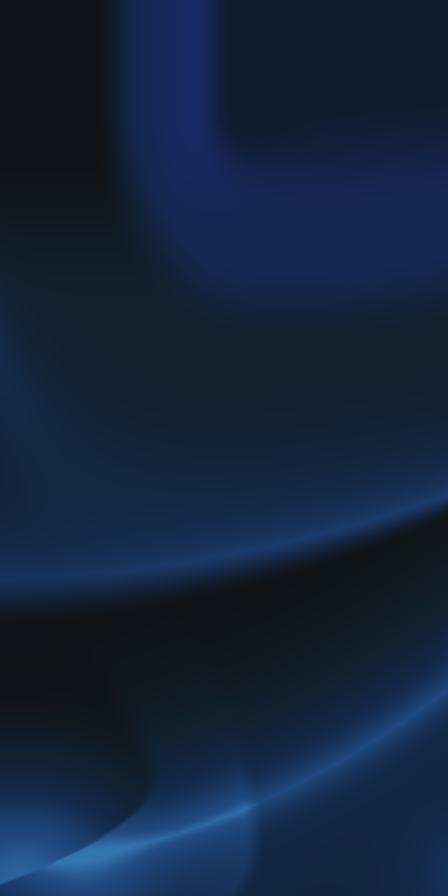
Give the GLSL for this background, as a Shadertoy shader.

```glsl
// Dark blue folds of light: a bent ribbon at the top, a wide curved sheet
// in the middle and glowing crests around a dark hollow at the bottom.
// Each fold is a curve or rounded corner shaded by its signed distance.

#define INK    vec3(0.062, 0.076, 0.090)
#define TEAL   vec3(0.063, 0.128, 0.188)
#define NAVY   vec3(0.070, 0.155, 0.275)
#define ROYAL  vec3(0.088, 0.162, 0.390)
#define DUSK   vec3(0.066, 0.110, 0.190)
#define AZURE  vec3(0.120, 0.270, 0.480)
#define SKY    vec3(0.200, 0.460, 0.680)
#define CREST_LIGHT 0.62
#define VEIL_HEIGHT 0.20

// Depth inside a quadrant whose corner is rounded by radius r.
float cornerDepth(vec2 q, float r) {
    return r - length(max(r - q, 0.0)) + max(min(q.x, q.y) - r, 0.0);
}

float bell(float d, float width) {
    return exp(-d * d / (width * width));
}

// Maps light from 0 to 1 onto the blue ramp.
vec3 blueRamp(float light) {
    vec3 c = mix(INK, TEAL, smoothstep(0.0, 0.25, light));
    c = mix(c, NAVY, smoothstep(0.2, 0.45, light));
    c = mix(c, AZURE, smoothstep(0.4, 0.75, light));
    return mix(c, SKY, smoothstep(0.7, 1.0, light));
}

// Ribbon bending from the top edge towards the right edge.
vec3 addRibbon(vec3 base, vec2 p) {
    float lift = 0.3 * (p.x - 0.65) * (p.x - 0.65);
    float outer = cornerDepth(p - vec2(0.245, 1.255 + lift), 0.32);
    float inner = cornerDepth(p - vec2(0.475, 1.62 + 0.1 * (p.x - 0.5)), 0.13);
    float upright = smoothstep(1.45, 1.75, p.y) * (1.0 - smoothstep(0.45, 0.75, p.x));
    float soft = mix(0.12, 0.035, upright);
    float rise = smoothstep(-0.02, 0.20, outer);
    float fall = smoothstep(-soft, soft, inner);
    vec3 blue = mix(vec3(0.082, 0.156, 0.325), ROYAL, upright);
    vec3 ribbon = mix(NAVY, blue, rise);
    vec3 c = mix(base, ribbon, smoothstep(-0.03, mix(0.14, 0.06, upright), outer));
    return mix(c, DUSK, fall);
}

// Broad sheet with a soft diagonal glow and a lit lower rim.
vec3 upperSheet(vec2 p, float rim) {
    vec3 c = mix(TEAL, INK, smoothstep(1.32, 1.68, p.y));
    c = mix(c, NAVY, 0.85 * (1.0 - smoothstep(0.72, 1.08, p.y - 0.12 * p.x)));
    float sweep = 0.80 + 0.37 * exp(-5.0 * p.x);
    c = mix(c, vec3(0.076, 0.180, 0.310), 0.8 * bell(p.y - sweep, 0.17) * exp(-3.0 * p.x));
    c = addRibbon(c, p);
    float rimGlow = exp(-abs(p.y - rim) / 0.05);
    return mix(c, vec3(0.112, 0.238, 0.435), rimGlow * mix(0.55, 0.9, smoothstep(0.0, 0.6, p.x)));
}

// Crest, veil, vertical fold and hollow in the lower part.
vec3 lowerFolds(vec2 p) {
    float h = p.y - (0.07 + 0.03 * p.x + 0.36 * p.x * p.x);
    float above = max(h, 0.0);
    float veil = CREST_LIGHT * exp(-pow(above / VEIL_HEIGHT, 1.2));
    float under = mix(0.34, CREST_LIGHT, exp(min(h, 0.0) / 0.09));
    float light = h > 0.0 ? veil : under;
    light += 0.14 * exp(-abs(h) / 0.025);

    // Fold crossing the crest, brighter on its left side
    float bend = p.y - 0.1;
    float side = p.x - (0.56 - (bend > 0.0 ? 0.6 : 4.0) * bend * bend);
    float lit = 1.0 - smoothstep(-0.015, 0.035, side);
    light += 0.17 * lit * exp(min(side, 0.0) / 0.35) * exp(-above / 0.18);

    // Warm-up of light at the lower left and faint blue at the right corner
    light += 0.24 * bell(length(p - vec2(0.19, 0.07)), 0.14);
    light += 0.20 * bell(length(p - vec2(1.05, 0.05)), 0.16);

    // Dark hollow with a crisp lower lip and a soft upper side
    float v = p.y - 0.29;
    float wall = 0.365 - (v < 0.0 ? 5.0 : 2.0) * v * v;
    float softness = mix(0.025, 0.13, smoothstep(0.2, 0.45, p.y));
    float hollow = smoothstep(0.0, softness, wall - p.x);
    float pool = 0.88 * bell(length((p - vec2(0.05, 0.03)) * vec2(0.8, 1.0)), 0.25);
    light = mix(light, pool, hollow);
    return blueRamp(clamp(light, 0.0, 1.0));
}

void mainImage(out vec4 fragColor, in vec2 fragCoord) {
    // x spans 0 to 1, y spans 0 to 2
    vec2 p = fragCoord / iResolution.xy * vec2(1.0, 2.0);
    float edge = 0.612 + 0.06 * p.x + 0.19 * p.x * p.x;
    float rim = 0.708 + 0.02 * p.x + 0.168 * p.x * p.x;
    float sheet = smoothstep(edge - 0.02, rim, p.y);
    vec3 color = mix(lowerFolds(p), upperSheet(p, rim), sheet);
    fragColor = vec4(color, 1.0);
}
```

· · ·

# What you have to do
Because only the text is wanted, copy each record above precisely and omit its pictures.

# Task answer
Give the GLSL for this background, as a Shadertoy shader.

```glsl
// Dark blue folds of light: a bent ribbon at the top, a wide curved sheet
// in the middle and glowing crests around a dark hollow at the bottom.
// Each fold is a curve or rounded corner shaded by its signed distance.

#define INK    vec3(0.062, 0.076, 0.090)
#define TEAL   vec3(0.063, 0.128, 0.188)
#define NAVY   vec3(0.070, 0.155, 0.275)
#define ROYAL  vec3(0.088, 0.162, 0.390)
#define DUSK   vec3(0.066, 0.110, 0.190)
#define AZURE  vec3(0.120, 0.270, 0.480)
#define SKY    vec3(0.200, 0.460, 0.680)
#define CREST_LIGHT 0.62
#define VEIL_HEIGHT 0.20

// Depth inside a quadrant whose corner is rounded by radius r.
float cornerDepth(vec2 q, float r) {
    return r - length(max(r - q, 0.0)) + max(min(q.x, q.y) - r, 0.0);
}

float bell(float d, float width) {
    return exp(-d * d / (width * width));
}

// Maps light from 0 to 1 onto the blue ramp.
vec3 blueRamp(float light) {
    vec3 c = mix(INK, TEAL, smoothstep(0.0, 0.25, light));
    c = mix(c, NAVY, smoothstep(0.2, 0.45, light));
    c = mix(c, AZURE, smoothstep(0.4, 0.75, light));
    return mix(c, SKY, smoothstep(0.7, 1.0, light));
}

// Ribbon bending from the top edge towards the right edge.
vec3 addRibbon(vec3 base, vec2 p) {
    float lift = 0.3 * (p.x - 0.65) * (p.x - 0.65);
    float outer = cornerDepth(p - vec2(0.245, 1.255 + lift), 0.32);
    float inner = cornerDepth(p - vec2(0.475, 1.62 + 0.1 * (p.x - 0.5)), 0.13);
    float upright = smoothstep(1.45, 1.75, p.y) * (1.0 - smoothstep(0.45, 0.75, p.x));
    float soft = mix(0.12, 0.035, upright);
    float rise = smoothstep(-0.02, 0.20, outer);
    float fall = smoothstep(-soft, soft, inner);
    vec3 blue = mix(vec3(0.082, 0.156, 0.325), ROYAL, upright);
    vec3 ribbon = mix(NAVY, blue, rise);
    vec3 c = mix(base, ribbon, smoothstep(-0.03, mix(0.14, 0.06, upright), outer));
    return mix(c, DUSK, fall);
}

// Broad sheet with a soft diagonal glow and a lit lower rim.
vec3 upperSheet(vec2 p, float rim) {
    vec3 c = mix(TEAL, INK, smoothstep(1.32, 1.68, p.y));
    c = mix(c, NAVY, 0.85 * (1.0 - smoothstep(0.72, 1.08, p.y - 0.12 * p.x)));
    float sweep = 0.80 + 0.37 * exp(-5.0 * p.x);
    c = mix(c, vec3(0.076, 0.180, 0.310), 0.8 * bell(p.y - sweep, 0.17) * exp(-3.0 * p.x));
    c = addRibbon(c, p);
    float rimGlow = exp(-abs(p.y - rim) / 0.05);
    return mix(c, vec3(0.112, 0.238, 0.435), rimGlow * mix(0.55, 0.9, smoothstep(0.0, 0.6, p.x)));
}

// Crest, veil, vertical fold and hollow in the lower part.
vec3 lowerFolds(vec2 p) {
    float h = p.y - (0.07 + 0.03 * p.x + 0.36 * p.x * p.x);
    float above = max(h, 0.0);
    float veil = CREST_LIGHT * exp(-pow(above / VEIL_HEIGHT, 1.2));
    float under = mix(0.34, CREST_LIGHT, exp(min(h, 0.0) / 0.09));
    float light = h > 0.0 ? veil : under;
    light += 0.14 * exp(-abs(h) / 0.025);

    // Fold crossing the crest, brighter on its left side
    float bend = p.y - 0.1;
    float side = p.x - (0.56 - (bend > 0.0 ? 0.6 : 4.0) * bend * bend);
    float lit = 1.0 - smoothstep(-0.015, 0.035, side);
    light += 0.17 * lit * exp(min(side, 0.0) / 0.35) * exp(-above / 0.18);

    // Warm-up of light at the lower left and faint blue at the right corner
    light += 0.24 * bell(length(p - vec2(0.19, 0.07)), 0.14);
    light += 0.20 * bell(length(p - vec2(1.05, 0.05)), 0.16);

    // Dark hollow with a crisp lower lip and a soft upper side
    float v = p.y - 0.29;
    float wall = 0.365 - (v < 0.0 ? 5.0 : 2.0) * v * v;
    float softness = mix(0.025, 0.13, smoothstep(0.2, 0.45, p.y));
    float hollow = smoothstep(0.0, softness, wall - p.x);
    float pool = 0.88 * bell(length((p - vec2(0.05, 0.03)) * vec2(0.8, 1.0)), 0.25);
    light = mix(light, pool, hollow);
    return blueRamp(clamp(light, 0.0, 1.0));
}

void mainImage(out vec4 fragColor, in vec2 fragCoord) {
    // x spans 0 to 1, y spans 0 to 2
    vec2 p = fragCoord / iResolution.xy * vec2(1.0, 2.0);
    float edge = 0.612 + 0.06 * p.x + 0.19 * p.x * p.x;
    float rim = 0.708 + 0.02 * p.x + 0.168 * p.x * p.x;
    float sheet = smoothstep(edge - 0.02, rim, p.y);
    vec3 color = mix(lowerFolds(p), upperSheet(p, rim), sheet);
    fragColor = vec4(color, 1.0);
}
```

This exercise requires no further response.